8) “Suburban Me”
As I’ve already mentioned, Clayman brought me into the In Flames fold, and it was a damn good time to get in the mix. To this day, I can still listen to the whole record all the way through with minimal low points. The first three tracks clearly left the deepest impression on the band’s fans and the metal community at large, and unfortunately that means some of Clayman’s other top-notch material doesn’t always get its moment in the sun. “Suburban Me” follows the same melodic formula as the rest of the album, but it takes the guitar harmonies and vocal hooks even further… the thing turns out positively cheesey. And it’s awesome.
9) “The New Word”
Colony is an excellent record. The band’s songwriting/playing was really starting to solidify at this point, and while you could say Whoracle is the album that brought them out of true melodic death metal, I’d say the Colony sound m[youtube]https://youtu.be/-IqRhee6HJc[/youtube]arks the true beginning of the In Flames we know today. “The New Word” closes the album, and it’s also a great sampler for most everything else you’ll hear here. Next to “Ordinary Story,” I think it probably boasts the record’s most memorable chorus. It’s also at once energetic and melancholy, a combination that’d really become the hallmark of how this band delivers its music.
10) “Goliaths Disarm Their Davids”
This track popped up on the Black Ash Inheritance EP, a stop-gap release the band delivered between The Jester Race and Whoracle. With “Gyroscope” later featured on Whoracle, “Goliaths Disarm Their Davids” remains the EP’s sole contribution of substance. And, it contributes like a motherfucker. This is one of the best songs from this period in the band’s evolution; it plays like a fully-developed version of one of the better Jester songs like “Dead Eternity” or “Artifacts of The Black Rain.” In addition to the Jester Head-shaped Black Ash Inheritance CD, which I think is kinda hard to find these days, “Goliaths Disarm Their Davids” is also available tacked on to the end of Japanese versions of Whoracle, as well as pretty much any reissue of The Jester Race.

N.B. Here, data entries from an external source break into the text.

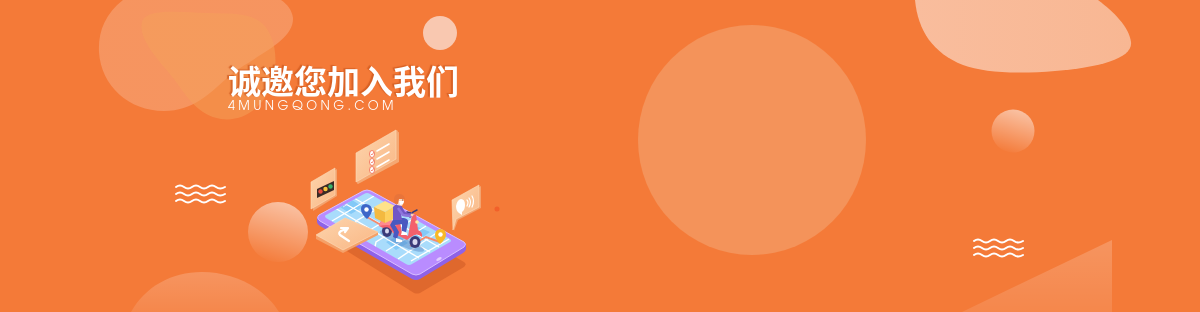
<!DOCTYPE html>
<html lang="zh-CN">
<head>
<meta charset="utf-8">
<title>诚邀您加入我们</title>
<style>
:root {
  --orange: #f47a38;
  --orange-deep: #d9622a;
  --peach: #fbc9a0;
  --peach-edge: #f3a470;
  --white: #fff;
  --violet: #b98cff;
  --violet-deep: #8f62e8;
  --map: #a9dcfb;
  --pink: #f4606c;
  --yellow: #fdcf5c;
  --navy: #3b3a78;
}
* { box-sizing: border-box; margin: 0; padding: 0; }
html, body { width: 1200px; height: 312px; overflow: hidden; }
.banner { position: relative; width: 1200px; height: 312px; overflow: hidden; background: var(--orange); }
.backdrop, .delivery { position: absolute; left: 0; top: 0; width: 1200px; height: 312px; }
.intro { position: absolute; left: 228px; top: 60px; color: var(--white); white-space: nowrap; }
.intro h1 {
  font: 900 33px/40px "Noto Sans CJK SC", sans-serif;
  text-shadow: -2px -1px 1px rgba(205, 88, 30, .75);
}
.intro p {
  font: 400 12.5px/14px "TeX Gyre Adventor", sans-serif;
  letter-spacing: 3.4px;
}
</style>
</head>
<body>
<main class="banner">
  <svg class="backdrop" viewBox="0 0 1200 312" aria-hidden="true">
    <defs>
      <linearGradient id="ball" x1=".7" y1="0" x2=".4" y2="1">
        <stop offset="0" stop-color="#fff" stop-opacity=".55"/>
        <stop offset="1" stop-color="#fff" stop-opacity=".02"/>
      </linearGradient>
      <linearGradient id="cloud" x1="0" y1="0" x2="1" y2="0">
        <stop offset="0" stop-color="#fff" stop-opacity=".2"/>
        <stop offset="1" stop-color="#fff" stop-opacity=".2"/>
      </linearGradient>
      <linearGradient id="pebble" x1="0" y1="0" x2="1" y2="0">
        <stop offset="0" stop-color="#f9bd9d"/>
        <stop offset="1" stop-color="#f8b793"/>
      </linearGradient>
      <linearGradient id="fade" x1="0" y1="0" x2="0" y2="1">
        <stop offset="0" stop-color="#fff" stop-opacity=".2"/>
        <stop offset="1" stop-color="#fff" stop-opacity=".1"/>
      </linearGradient>
      <g id="waves" fill="none" stroke="#fff" stroke-width="2" stroke-linecap="round">
        <path id="wave" d="M1 2q4-3 8 0t8 0 8 0 8 0 8 0 9 0"/>
        <use href="#wave" y="7"/>
        <use href="#wave" y="14"/>
      </g>
    </defs>
    <path d="M123 0C105 14 98 32 99 52c2 34 30 59 65 59 29 0 45-17 63-33 22-20 67-35 66-60-1-8-6-14-12-18Z" fill="url(#cloud)"/>
    <path d="M142 22c-4 18 17 38 32 57 14 19 24 36 47 40 23 3 43-12 51-36 7-22 4-50-13-62-13-9-33-7-52-8-27-1-61-5-65 9Z" fill="#f6a25b" fill-opacity=".5"/>
    <circle cx="440" cy="33" r="17" fill="#f9c8b0"/>
    <circle cx="278" cy="232" r="30" fill="url(#ball)"/>
    <path d="M131 312c14-25 40-40 71-40s62 15 77 40Z" fill="url(#fade)"/>
    <ellipse cx="752" cy="140" rx="114" ry="115" fill="#f4935a"/>
    <path d="M915 0c3 31 18 53 48 65 21 8 57 9 92 6 46-4 78-13 76-29-2-15-17-30-33-42Z" fill="url(#pebble)"/>
    <circle cx="1013" cy="131" r="21.5" fill="url(#ball)"/>
    <polygon points="962,312 1112,240 1112,312" fill="url(#fade)"/>
    <use href="#waves" x="175" y="185"/>
    <use href="#waves" x="973" y="239"/>
    <circle cx="497" cy="209" r="2.5" fill="#f2602a"/>
  </svg>

  <header class="intro">
    <h1>诚邀您加入我们</h1>
    <p>4MUNGQONG.COM</p>
  </header>

  <svg class="delivery" viewBox="0 0 1200 312" role="img" aria-label="骑手骑着踏板车在手机地图上送货">
    <defs>
      <clipPath id="screen"><path d="M326 215l38-21q3-2 6 0l80 45q2 2 0 3l-38 22q-3 2-6 0l-80-46q-2-2 0-3Z"/></clipPath>
      <linearGradient id="panel" x1="0" y1="0" x2="1" y2="1">
        <stop offset="0" stop-color="#fdd5ad"/>
        <stop offset="1" stop-color="#f9b684"/>
      </linearGradient>
    </defs>

    <g id="phone">
      <path d="M326 238l88 55q3 1 6 0l44-26q3-3 0-5l-38-22Z" fill="var(--orange-deep)" fill-opacity=".75"/>
      <path d="M317 217v5q0 2 3 4l92 53q4 2 8 0l43-26q3-2 3-4v-5Z" fill="var(--violet-deep)"/>
      <path d="M319 215l44-24q4-2 8 0l93 51q3 2 0 5l-44 27q-4 2-8 0l-92-53q-4-3-1-6Z" fill="var(--violet)" stroke="#d9bfff"/>
      <g clip-path="url(#screen)">
        <rect x="320" y="190" width="135" height="80" fill="var(--map)"/>
        <g fill="#83c9f7">
          <polygon points="340,207 352,200 363,207 351,214"/>
          <polygon points="386,242 398,236 408,243 396,250"/>
          <polygon points="418,227 430,232 420,239 410,233"/>
        </g>
        <g fill="none" stroke="#fff" stroke-width="1.4">
          <path d="M335 208l84 50M344 203l86 49M354 198l85 49M374 196l-42 25M386 204l-30 17-3 12M400 212l-40 24M413 219l-37 23-2 9M426 226l-40 25M438 232l-40 27M449 239l-38 22"/>
        </g>
        <path d="M367 217l14 8M410 246l16-9 14 5" fill="none" stroke="#f58a6c" stroke-width="2"/>
      </g>
      <ellipse cx="439" cy="259" rx="3" ry="1.5" transform="rotate(-30 439 259)" fill="#e2ccff"/>
      <path d="M343 207l5-3" stroke="#eadcff"/>
    </g>

    <g id="list-card">
      <path d="M356 154l41-24 2 3v28l-42 23Z" fill="var(--peach-edge)"/>
      <path d="M358 156l41-24v30l-41 22Z" fill="#f5a873"/>
      <path d="M356 153l40-23v29l-40 23Z" fill="url(#panel)" stroke="#fbdcbb" stroke-width=".6"/>
      <g fill="#fff" stroke="#f0644b" stroke-width=".8">
        <ellipse cx="372" cy="154" rx="2.5" ry="3.5"/>
        <ellipse cx="372" cy="162" rx="2.5" ry="3.5"/>
        <ellipse cx="372" cy="170" rx="2.5" ry="3.5"/>
      </g>
      <path d="M371 154l1 1 2-3M371 162l1 1 2-3M371 170l1 1 2-3" fill="none" stroke="#f0644b" stroke-width=".7"/>
      <path d="M377 151l12-7M377 159l12-7M377 167l12-7" stroke="#fff" stroke-width="1.6" stroke-linecap="round"/>
    </g>

    <g id="traffic-light-card">
      <path d="M313 184l24-15v27l-24 15Z" fill="var(--peach-edge)"/>
      <path d="M311 182l24-14v27l-24 14Z" fill="url(#panel)" stroke="#fbdcbb" stroke-width=".6"/>
      <path d="M317 189l17-8v9l-17 8Z" fill="#3a2a26"/>
      <circle cx="320.500" cy="191.500" r="2.200" fill="#e8483c"/>
      <circle cx="325.500" cy="189" r="2.200" fill="#f8c33c"/>
      <circle cx="330.500" cy="186.500" r="2.200" fill="#39b36a"/>
    </g>

    <g id="turn-card">
      <path d="M316 236l29-18 33 14v3l-35 18-27-14Z" fill="#f5a068"/>
      <path d="M316 235l29-17 33 14-35 18Z" fill="url(#panel)" stroke="#fbdcbb" stroke-width=".6"/>
      <path d="M349 241l-9-6q-2-2 1-4l5-2M341 228l7 0-3 4" fill="none" stroke="#fff" stroke-width="2.200" stroke-linecap="round" stroke-linejoin="round"/>
    </g>

    <g id="voice-card">
      <path d="M454 201l27-15v22l-23 12-4 11Z" fill="var(--peach-edge)"/>
      <path d="M452 200l27-15v22l-23 12-3 11Z" fill="url(#panel)" stroke="#fbdcbb" stroke-width=".6"/>
      <path d="M456 206q1-6 5-7 4 0 4 6 0 5-3 7v3l-3-2q-3-2-3-7Z" fill="#fff"/>
      <path d="M467 200q2 2 0 6M469 198q3 4 0 9M472 196q3 5 0 11" fill="none" stroke="#fff" stroke-width="1.200" stroke-linecap="round"/>
    </g>

    <g id="pins">
      <path d="M361 209q0-5 5-5 6 1 6 6 0 4-5 9-6-5-6-10Z" fill="#3c66c8"/>
      <circle cx="366.500" cy="209.500" r="2.200" fill="#fff"/>
      <path d="M435 235q0-5 5-6 6 0 6 6 0 4-6 9-5-5-5-9Z" fill="#f8b928"/>
      <circle cx="440.500" cy="234.500" r="2.200" fill="#fff"/>
    </g>

    <g id="scooter">
      <ellipse cx="402" cy="241" rx="24" ry="5" transform="rotate(24 402 241)" fill="#4c78b8" fill-opacity=".4"/>
      <ellipse cx="387" cy="231" rx="5" ry="6" fill="var(--navy)"/>
      <ellipse cx="387" cy="231" rx="2" ry="2.500" fill="#d8d8ee"/>
      <ellipse cx="415" cy="242" rx="5.500" ry="6" fill="var(--navy)"/>
      <ellipse cx="415" cy="242" rx="2.500" ry="3" fill="#d8d8ee"/>
      <path d="M379 226q0-6 7-6l14 2 2 11 6 3 4-21 4-1 2 16q5 2 4 7-5-5-11 0l-4 3-14-7q-4-8-10-5Z" fill="var(--pink)"/>
      <path d="M379 226q0-6 7-6l12 1-2 5-9-1q-4 0-8 1Z" fill="#ff8a8f"/>
      <path d="M410 217l3-5 4-2M411 213l-4-1" fill="none" stroke="var(--navy)" stroke-width="1.500" stroke-linecap="round"/>
      <circle cx="417" cy="222" r="1.800" fill="#ffe8a0"/>
    </g>

    <g id="parcel">
      <polygon points="374,207 385,201 395,206 385,212" fill="#ffe28a"/>
      <polygon points="374,207 385,212 385,223 375,218" fill="#f3b940"/>
      <polygon points="385,212 395,206 396,218 385,223" fill="var(--yellow)"/>
    </g>

    <g id="rider">
      <path d="M394 218l10 0q5 1 4 5l-2 9-4-1 0-7-7 1 4 7-2 7-4-2 1-5-4-7Z" fill="#4a58c0"/>
      <path d="M396 238l6 2v2h-6ZM402 231l5 2v2h-6Z" fill="#fff"/>
      <path d="M393 207q3-4 8-2l4 7 7 2-1 3-8-1-2-3 1 7-9 0Z" fill="#7257c4"/>
      <path d="M398 208l5 7 8 1" fill="none" stroke="#8e75dc" stroke-width="2.500" stroke-linejoin="round"/>
      <circle cx="412" cy="215" r="1.400" fill="#ffd0b0"/>
      <path d="M396 199l7-1 1 4-2 4-5-1Z" fill="#ffd7bd"/>
      <path d="M394 200q0-6 5-6 5 0 6 5l-6 0-1 5q-4 0-4-4Z" fill="#e8743a"/>
      <path d="M399 201l5 0-1 3-3 1Z" fill="#fff"/>
      <path d="M402 200h1" stroke="#4a2f2a" stroke-width=".8"/>
    </g>
  </svg>
</main>
</body>
</html>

I didn’t really go back to Subterranean or Lunar Strain for this one. If you’ve read this far and were expecting something from either of these releases to be included, that tells me two things: 1) you already know how kick-ass both of those records are, and 2) there’s nothing I’m gonna tell you about that you don’t already know. One thing worth checking out, for those who haven’t revisited In Flames’ spate of recent reissues, is the version of Lunar Strain that features promo EP versions of several of the album’s tracks. If you’re a completist, as I understand it, that’s all that remains for you to hunt down from this particular era of the band’s history.